My experience therefore makes me somewhat skeptical of those who claim to have practiced mewing for a considerable amount of time and achieved no results: I do not think that many of them have been practicing good oral posture adequately. After all, a person who has been a mouth-breather and a sleep-drooler since childhood is unlikely to be able to adopt an entirely correct oral posture from day 1. It takes time just to learn how to do it well, and to build up the muscle for it. Besides that, it's easy to fool oneself into thinking that you're doing this correctly, when in fact, your technique could use work (I've been there).

If your tongue does not touch your teeth, either your palate is wide enough, or you are not spreading your tongue correctly. Try sticking your tongue against your palate, between your teeth, and "inflate" it so that it covers as much surface area as possible. When I do this, my tongue is tight against the teeth. As for the posterior third, try raising your hyoid, or inducing a sort of suction in your throat and see if it raises the back of your tongue. I can't get all of my back tongue up either (yet), but like I said, it may just be something that you'll have to learn how to do through time and effort.

24 years old

ReplyQuote
Posted : 15/10/2019 11:25 am
Agendum
Active Member

Age? Everyone needs to state their age.

ReplyQuote
Posted : 16/10/2019 2:34 am
tonguecel
Active Member
Posted by: @elwynn

@tonguecel

I have recently posted before / after pictures on a timeframe of 6 months. Though they don't reveal much change in the facial bone structure, they do among a few other small things, reveal that the skin below my neck is more tout. This is undoubtedly a consequence of better tongue placement. Indeed, when I first started practicing better oral posture, I found it difficult to put even the front of my tongue against the palate. After several months, I was able to raise the mid-section of the tongue, and just recently (maybe two weeks ago), I figured out how to include a portion of the back of my tongue, as well. In fact, up until about two weeks ago, I did not practice any tongue suction hold or lip seal at all!
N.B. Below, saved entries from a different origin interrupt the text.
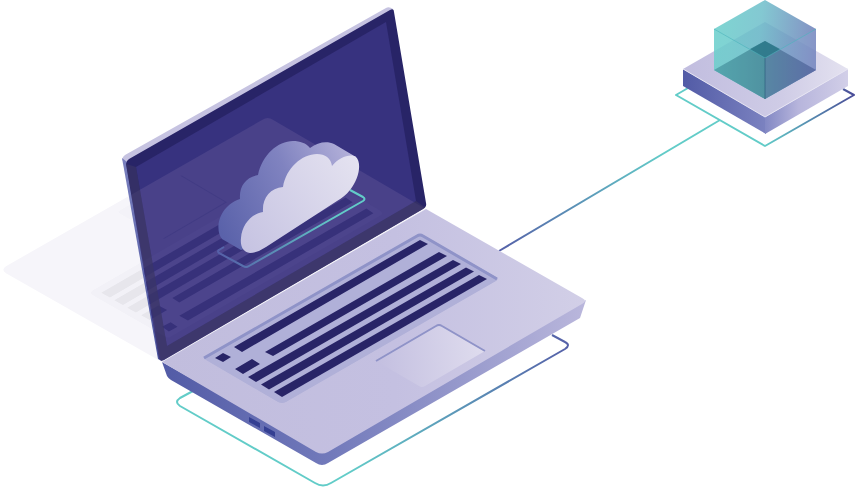
<!DOCTYPE html>
<html lang="en">
<head>
<meta charset="utf-8">
<title>Cloud laptop connected to a block</title>
<style>
:root {
  --navy: #282467;
  --indigo: #37327f;
  --blue: #5560a8;
  --periwinkle: #8f93c8;
  --lilac: #c3bfe0;
  --mist: #e4e2f0;
  --recess: #b0b0d8;
  --teal: #62ccc8;
}
html, body { margin: 0; background: #fff; overflow: hidden; }
svg { display: block; width: 856px; height: 487px; }
.key { fill: var(--navy); }
.outline { fill: none; stroke-width: 2; stroke-linejoin: round; }
.from-navy { stop-color: var(--blue); }
.to-teal { stop-color: var(--teal); }
.lilac { stop-color: var(--lilac); }
.mist { stop-color: var(--mist); }
.periwinkle { stop-color: var(--periwinkle); }
</style>
</head>
<body>
<svg viewBox="0 0 856 487" role="img" aria-label="Isometric laptop with a cloud on its screen, linked to a glass cube">
  <defs>
    <linearGradient id="base-line" gradientUnits="userSpaceOnUse" x1="177" y1="400" x2="568" y2="345">
      <stop class="to-teal"/><stop offset=".4" class="to-teal"/><stop offset="1" class="from-navy"/>
    </linearGradient>
    <linearGradient id="link-line" gradientUnits="userSpaceOnUse" x1="499" y1="251" x2="720" y2="120">
      <stop class="from-navy"/><stop offset=".75" class="to-teal"/>
    </linearGradient>
    <linearGradient id="block-line" gradientUnits="userSpaceOnUse" x1="676" y1="95" x2="854" y2="95">
      <stop class="to-teal"/><stop offset=".5" class="to-teal"/><stop offset="1" stop-color="#4a4c98"/>
    </linearGradient>
    <linearGradient id="cloud-line" gradientUnits="userSpaceOnUse" x1="218" y1="250" x2="364" y2="200">
      <stop class="from-navy"/><stop offset=".8" class="to-teal"/>
    </linearGradient>
    <linearGradient id="deck" gradientUnits="userSpaceOnUse" x1="162" y1="330" x2="586" y2="330">
      <stop stop-color="#c1bddd"/><stop offset=".55" stop-color="#c4c0e1"/><stop offset="1" stop-color="#d2cfe7"/>
    </linearGradient>
    <linearGradient id="deck-side" gradientUnits="userSpaceOnUse" x1="162" y1="380" x2="586" y2="380">
      <stop stop-color="#525ba6"/><stop offset=".4" stop-color="#727abb"/><stop offset="1" stop-color="#bab7dc"/>
    </linearGradient>
    <linearGradient id="touchpad" gradientUnits="userSpaceOnUse" x1="376" y1="361" x2="485" y2="351">
      <stop class="lilac"/><stop offset="1" stop-color="#dfdcee"/>
    </linearGradient>
    <linearGradient id="lid-edge" gradientUnits="userSpaceOnUse" x1="122" y1="157" x2="158" y2="360">
      <stop stop-color="#7a80be"/><stop offset="1" stop-color="#4c559f"/>
    </linearGradient>
    <linearGradient id="cloud-back" gradientUnits="userSpaceOnUse" x1="218" y1="225" x2="357" y2="160">
      <stop stop-color="#5a62aa"/><stop offset=".55" stop-color="#8083c0"/><stop offset="1" stop-color="#b5b2da"/>
    </linearGradient>
    <linearGradient id="cloud-front" gradientUnits="userSpaceOnUse" x1="241" y1="245" x2="360" y2="165">
      <stop stop-color="#c6c3e2"/><stop offset="1" class="mist"/>
    </linearGradient>
    <linearGradient id="plate-top" x1="0" x2="1">
      <stop stop-color="#c1bddf"/><stop offset=".6" stop-color="#cfcce6"/><stop offset="1" class="mist"/>
    </linearGradient>
    <linearGradient id="plate-left" x1="0" x2="1">
      <stop stop-color="#525ba6"/><stop offset="1" stop-color="#7b82c0"/>
    </linearGradient>
    <linearGradient id="plate-right" x1="0" x2="1">
      <stop stop-color="#8288c4"/><stop offset=".4" stop-color="#b7b5dc"/><stop offset="1" stop-color="#d2cfe8"/>
    </linearGradient>
    <linearGradient id="glass" gradientUnits="userSpaceOnUse" x1="714" y1="30" x2="816" y2="40">
      <stop class="to-teal"/><stop offset=".45" stop-color="#68bcc8"/><stop offset="1" stop-color="#6878b6"/>
    </linearGradient>
    <linearGradient id="glass-floor" gradientUnits="userSpaceOnUse" x1="714" y1="70" x2="816" y2="70">
      <stop stop-color="#418f9c"/><stop offset=".5" stop-color="#397489"/><stop offset="1" stop-color="#42508f"/>
    </linearGradient>
    <clipPath id="lid-clip"><path id="lid-shape" d="M126 164Q126 161 129 159L390 10Q394 8 394 12L426 203Q427 207 423 209L164 360Q160 362 159 358Z"/></clipPath>
    <g id="keys">
      <path d="M215 358l8-5 8 4-8 5ZM234 347L420 240l8 4L242 352Z"/>
      <path d="M235 369l17-10 8 5-17 10ZM265 352L439 252l8 4L273 356Z"/>
      <path id="key-row" d="M248 377L453 260l8 4L256 382Z"/>
      <use href="#key-row" x="13" y="7.5"/>
      <use href="#key-row" x="26" y="15"/>
    </g>
    <path id="deck-shape" d="M162 362L426 209L582 298Q588 301 582 304L328 452Q322 455 316 452Z"/>
    <path id="recess-shape" d="M206 357L416 236Q420 234 424 236L496 277Q499 279 496 281L286 402Q282 404 278 402L206 360Q203 358 206 357Z"/>
    <path id="pad-shape" d="M376 361L436 326Q439 324 442 326L485 351L425 386Q422 388 419 386Z"/>
  </defs>

  <g id="floor-reflection" transform="matrix(0 -.577 -1.733 0 789.3 455.5)">
    <use href="#deck-shape" fill="#f6f5fa"/>
    <use href="#recess-shape" fill="#f2f1f7"/>
    <use href="#keys" fill="#e7e6ec"/>
    <use href="#pad-shape" fill="#f3f2f8"/>
  </g>

  <path id="base-outline" class="outline" stroke="url(#base-line)" d="M193 391L180 398Q174 402 180 406L315 483Q323 488 331 483L565 349Q571 345 565 342L552 335"/>
  <path id="connection" class="outline" stroke="url(#link-line)" d="M499 251L720 120"/>

  <g id="laptop-base">
    <path fill="url(#deck-side)" d="M162 362L322 452L586 300L580 318L328 463Q322 467 316 463L171 380Q168 378 167 376Z"/>
    <use href="#deck-shape" fill="url(#deck)"/>
    <path fill="#343f92" d="M249 417l11 6v5l-11-6ZM264 426l11 6v5l-11-6Z"/>
    <use href="#recess-shape" fill="var(--recess)"/>
    <path fill="none" stroke="var(--periwinkle)" stroke-width="3" d="M204 358L417 236Q420 234 423 236L497 279"/>
    <use href="#keys" class="key"/>
    <use href="#pad-shape" fill="url(#touchpad)"/>
    <path fill="none" stroke="var(--periwinkle)" stroke-width="2" d="M376 361L436 326Q439 324 442 326L485 351"/>
  </g>

  <g id="laptop-lid">
    <path fill="#c6c3e1" d="M122 160Q122 157 125 155L386 8Q389 6 393 9L394 13L128 165Z"/>
    <path fill="url(#lid-edge)" d="M122 158L127 162L162 361L158 359Z"/>
    <use href="#lid-shape" fill="var(--navy)"/>
    <path fill="var(--indigo)" d="M136 167L386 22L416 201L167 346Z"/>
    <g clip-path="url(#lid-clip)">
      <g transform="matrix(0 -.577 -1.733 0 789.3 455.5)">
        <use href="#deck-shape" fill="#766aa0" fill-opacity=".28"/>
        <use href="#recess-shape" fill="#5b5399" fill-opacity=".18"/>
        <use href="#keys" fill="#302b74" fill-opacity=".75"/>
        <path fill="none" stroke="#3d3780" stroke-opacity=".6" d="M376 361L439 325L485 351"/>
      </g>
      <path fill="#3c3766" fill-opacity=".6" d="M126 164L136 167L167 346L416 201L426 208L161 361Z"/>
    </g>
  </g>

  <g id="cloud">
    <path class="outline" stroke="url(#cloud-line)" d="M224 247L219 250Q217 251 219 253L243 266Q246 268 249 266L363 201Q366 199 363 197L350 190"/>
    <path fill="url(#cloud-back)" d="M241 250L222 239C215 231 217 207 240 199C239 186 246 177 258 175C262 155 278 141 293 141C300 141 306 143 310 148C318 142 327 141 334 144L356 157L340 198L262 243Z"/>
    <path fill="url(#cloud-front)" d="M250 253C243 252 240 246 241 238C242 225 251 214 263 212C262 198 270 188 283 187C286 168 302 154 317 154C325 154 331 158 332 166C339 157 351 153 356 157C362 163 359 179 350 190C346 195 342 198 337 201L266 247Q257 253 250 253Z"/>
  </g>

  <g id="block">
    <path class="outline" stroke="url(#block-line)" d="M688 88L676 95L765 146L854 95L843 89"/>
    <path fill="url(#plate-left)" d="M683 69L766 117V134L683 86Z"/>
    <path fill="url(#plate-right)" d="M765 117L848 69V86L765 134Z"/>
    <path fill="url(#plate-top)" d="M683 69L765 22L848 69L765 117Z"/>
    <path fill="none" stroke="#e6e4f2" d="M683 69L765 117L848 69"/>
    <g id="glass-cube">
      <path fill="url(#glass)" fill-opacity=".82" d="M714 29L765 0L816 29V70L765 99L714 70Z"/>
      <path fill="url(#glass-floor)" fill-opacity=".9" d="M714 70L765 41L816 70L765 99Z"/>
      <path fill="#7fd6d2" fill-opacity=".25" d="M714 29L765 58V99L714 70Z"/>
      <path fill="#8fa3cf" fill-opacity=".3" d="M765 58L816 29V70L765 99Z"/>
      <path fill="#2b7c8c" fill-opacity=".7" d="M750 49L765 41L780 49L765 58Z"/>
      <path fill="none" stroke="#4bb4bc" stroke-opacity=".6" d="M714 29L765 58L816 29"/>
      <path fill="none" stroke="#2c5f7e" stroke-opacity=".7" d="M765 58V99"/>
    </g>
  </g>
</svg>
</body>
</html>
Technically, I've been mewing for about a year. But that's misleading, because for most of this time, my oral posture has been lacking. The change in skeletal structure thus far might have been tiny to nonexistent, but I try not to let that discourage me, because I know I've been making improvements in my oral posture and soft-tissue. I suspect that once I reach a point such that I am able to maintain good oral posture, skeletal improvements will begin appearing. Indeed, I am just now beginning to feel cracks and tensions in regions of the skull, where I haven't felt them before.

My experience therefore makes me somewhat skeptical of those who claim to have practiced mewing for a considerable amount of time and achieved no results: I do not think that many of them have been practicing good oral posture adequately. After all, a person who has been a mouth-breather and a sleep-drooler since childhood is unlikely to be able to adopt an entirely correct oral posture from day 1. It takes time just to learn how to do it well, and to build up the muscle for it. Besides that, it's easy to fool oneself into thinking that you're doing this correctly, when in fact, your technique could use work (I've been there).
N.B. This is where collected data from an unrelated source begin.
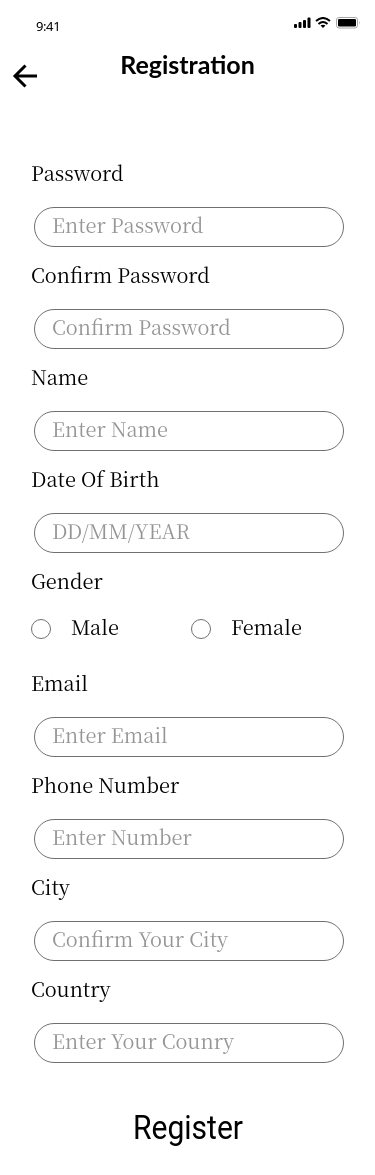
<!DOCTYPE html>
<html lang="en">
<head>
<meta charset="utf-8">
<title>Registration</title>
<style>
:root { --paper: #fff; --ink: #000; --outline: #707070; --hint: #959595; }
* { box-sizing: border-box; margin: 0; padding: 0; }
html, body { width: 375px; height: 1175px; overflow: hidden; background: var(--paper); }
a { color: inherit; text-decoration: none; }
svg { display: block; }
.screen { position: relative; width: 375px; height: 1175px; color: var(--ink); }
.top { height: 158px; }
.status { display: flex; justify-content: space-between; height: 49px; padding: 17px 14px 0 36px; }
.time { font: 13px/18px "Noto Sans", sans-serif; letter-spacing: -.4px; }
.back { position: absolute; left: 12px; top: 63px; }
h1 { font: 700 25px/30px Lato, sans-serif; text-align: center; white-space: nowrap; }
.form { display: grid; grid-auto-rows: 102px; padding: 0 31px; font: 20px/30px "Noto Serif CJK JP", "Noto Serif", serif; white-space: nowrap; }
.label { height: 30px; }
.field { width: 310px; height: 40px; margin: 19px 0 0 3px; padding-left: 17px; border: 1px solid var(--outline); border-radius: 20px; color: var(--hint); line-height: 33px; }
.choices { display: flex; margin-top: 16px; }
.choice { display: flex; align-items: flex-start; gap: 20px; width: 160px; }
.radio { width: 20px; height: 20px; margin-top: 7px; border: 1px solid var(--outline); border-radius: 50%; }
.register { display: block; width: 200px; margin: 32px 0 0 88px; font: 33px/40px Roboto, sans-serif; text-align: center; transform: scaleX(.91); }
</style>
</head>
<body>
<main class="screen">
  <header class="top">
    <div class="status">
      <span class="time">9:41</span>
      <svg width="68" height="12" viewBox="0 0 68 12" role="img" aria-label="Signal, Wi-Fi and battery">
        <g>
          <rect x="1" y="7" width="3" height="4" rx="1"/>
          <rect x="5.5" y="5" width="3" height="6" rx="1"/>
          <rect x="10" y="3" width="3" height="8" rx="1"/>
          <rect x="14.5" y="0.5" width="3" height="10.5" rx="1"/>
        </g>
        <g fill="none" stroke="#000" stroke-width="2">
          <path d="M23 4Q30 -2 37 4"/>
          <path d="M25.5 7Q30 3 34.5 7"/>
        </g>
        <path d="M27.5 8.5Q30 6.8 32.5 8.5L30 11Z"/>
        <rect x="43.5" y="0.5" width="21" height="10.5" rx="2.5" fill="none" stroke="#a6a6a6"/>
        <rect x="45" y="2" width="18" height="7.5" rx="1.3"/>
        <path d="M66 4Q67.5 5.7 66 7.5Z" fill="#a6a6a6"/>
      </svg>
    </div>
    <a class="back" href="#" aria-label="Back">
      <svg width="26" height="26" viewBox="0 0 26 26"><path d="M25 13H3M13.5 2.5L3 13L13.5 23.5" fill="none" stroke="#000" stroke-width="3"/></svg>
    </a>
    <h1>Registration</h1>
  </header>

  <section class="form">
    <div><p class="label">Password</p><p class="field">Enter Password</p></div>
    <div><p class="label">Confirm Password</p><p class="field">Confirm Password</p></div>
    <div><p class="label">Name</p><p class="field">Enter Name</p></div>
    <div><p class="label">Date Of Birth</p><p class="field">DD/MM/YEAR</p></div>
    <div>
      <p class="label">Gender</p>
      <div class="choices">
        <p class="choice"><span class="radio"></span>Male</p>
        <p class="choice"><span class="radio"></span>Female</p>
      </div>
    </div>
    <div><p class="label">Email</p><p class="field">Enter Email</p></div>
    <div><p class="label">Phone Number</p><p class="field">Enter Number</p></div>
    <div><p class="label">City</p><p class="field">Confirm Your City</p></div>
    <div><p class="label">Country</p><p class="field">Enter Your Counry</p></div>
  </section>

  <a class="register" href="#">Register</a>
</main>
</body>
</html>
If your tongue does not touch your teeth, either your palate is wide enough, or you are not spreading your tongue correctly. Try sticking your tongue against your palate, between your teeth, and "inflate" it so that it covers as much surface area as possible. When I do this, my tongue is tight against the teeth. As for the posterior third, try raising your hyoid, or inducing a sort of suction in your throat and see if it raises the back of your tongue. I can't get all of my back tongue up either (yet), but like I said, it may just be something that you'll have to learn how to do through time and effort.

no matter how wide i spread my tongue it only touches my gums yet i dont have  a wide palate. i think i just have a short tongue which is why i cant get the back up

ReplyQuote
Posted : 16/10/2019 8:22 am
tonguecel
Active Member

@agendum

almost 22.

ReplyQuote
Posted : 16/10/2019 8:22 am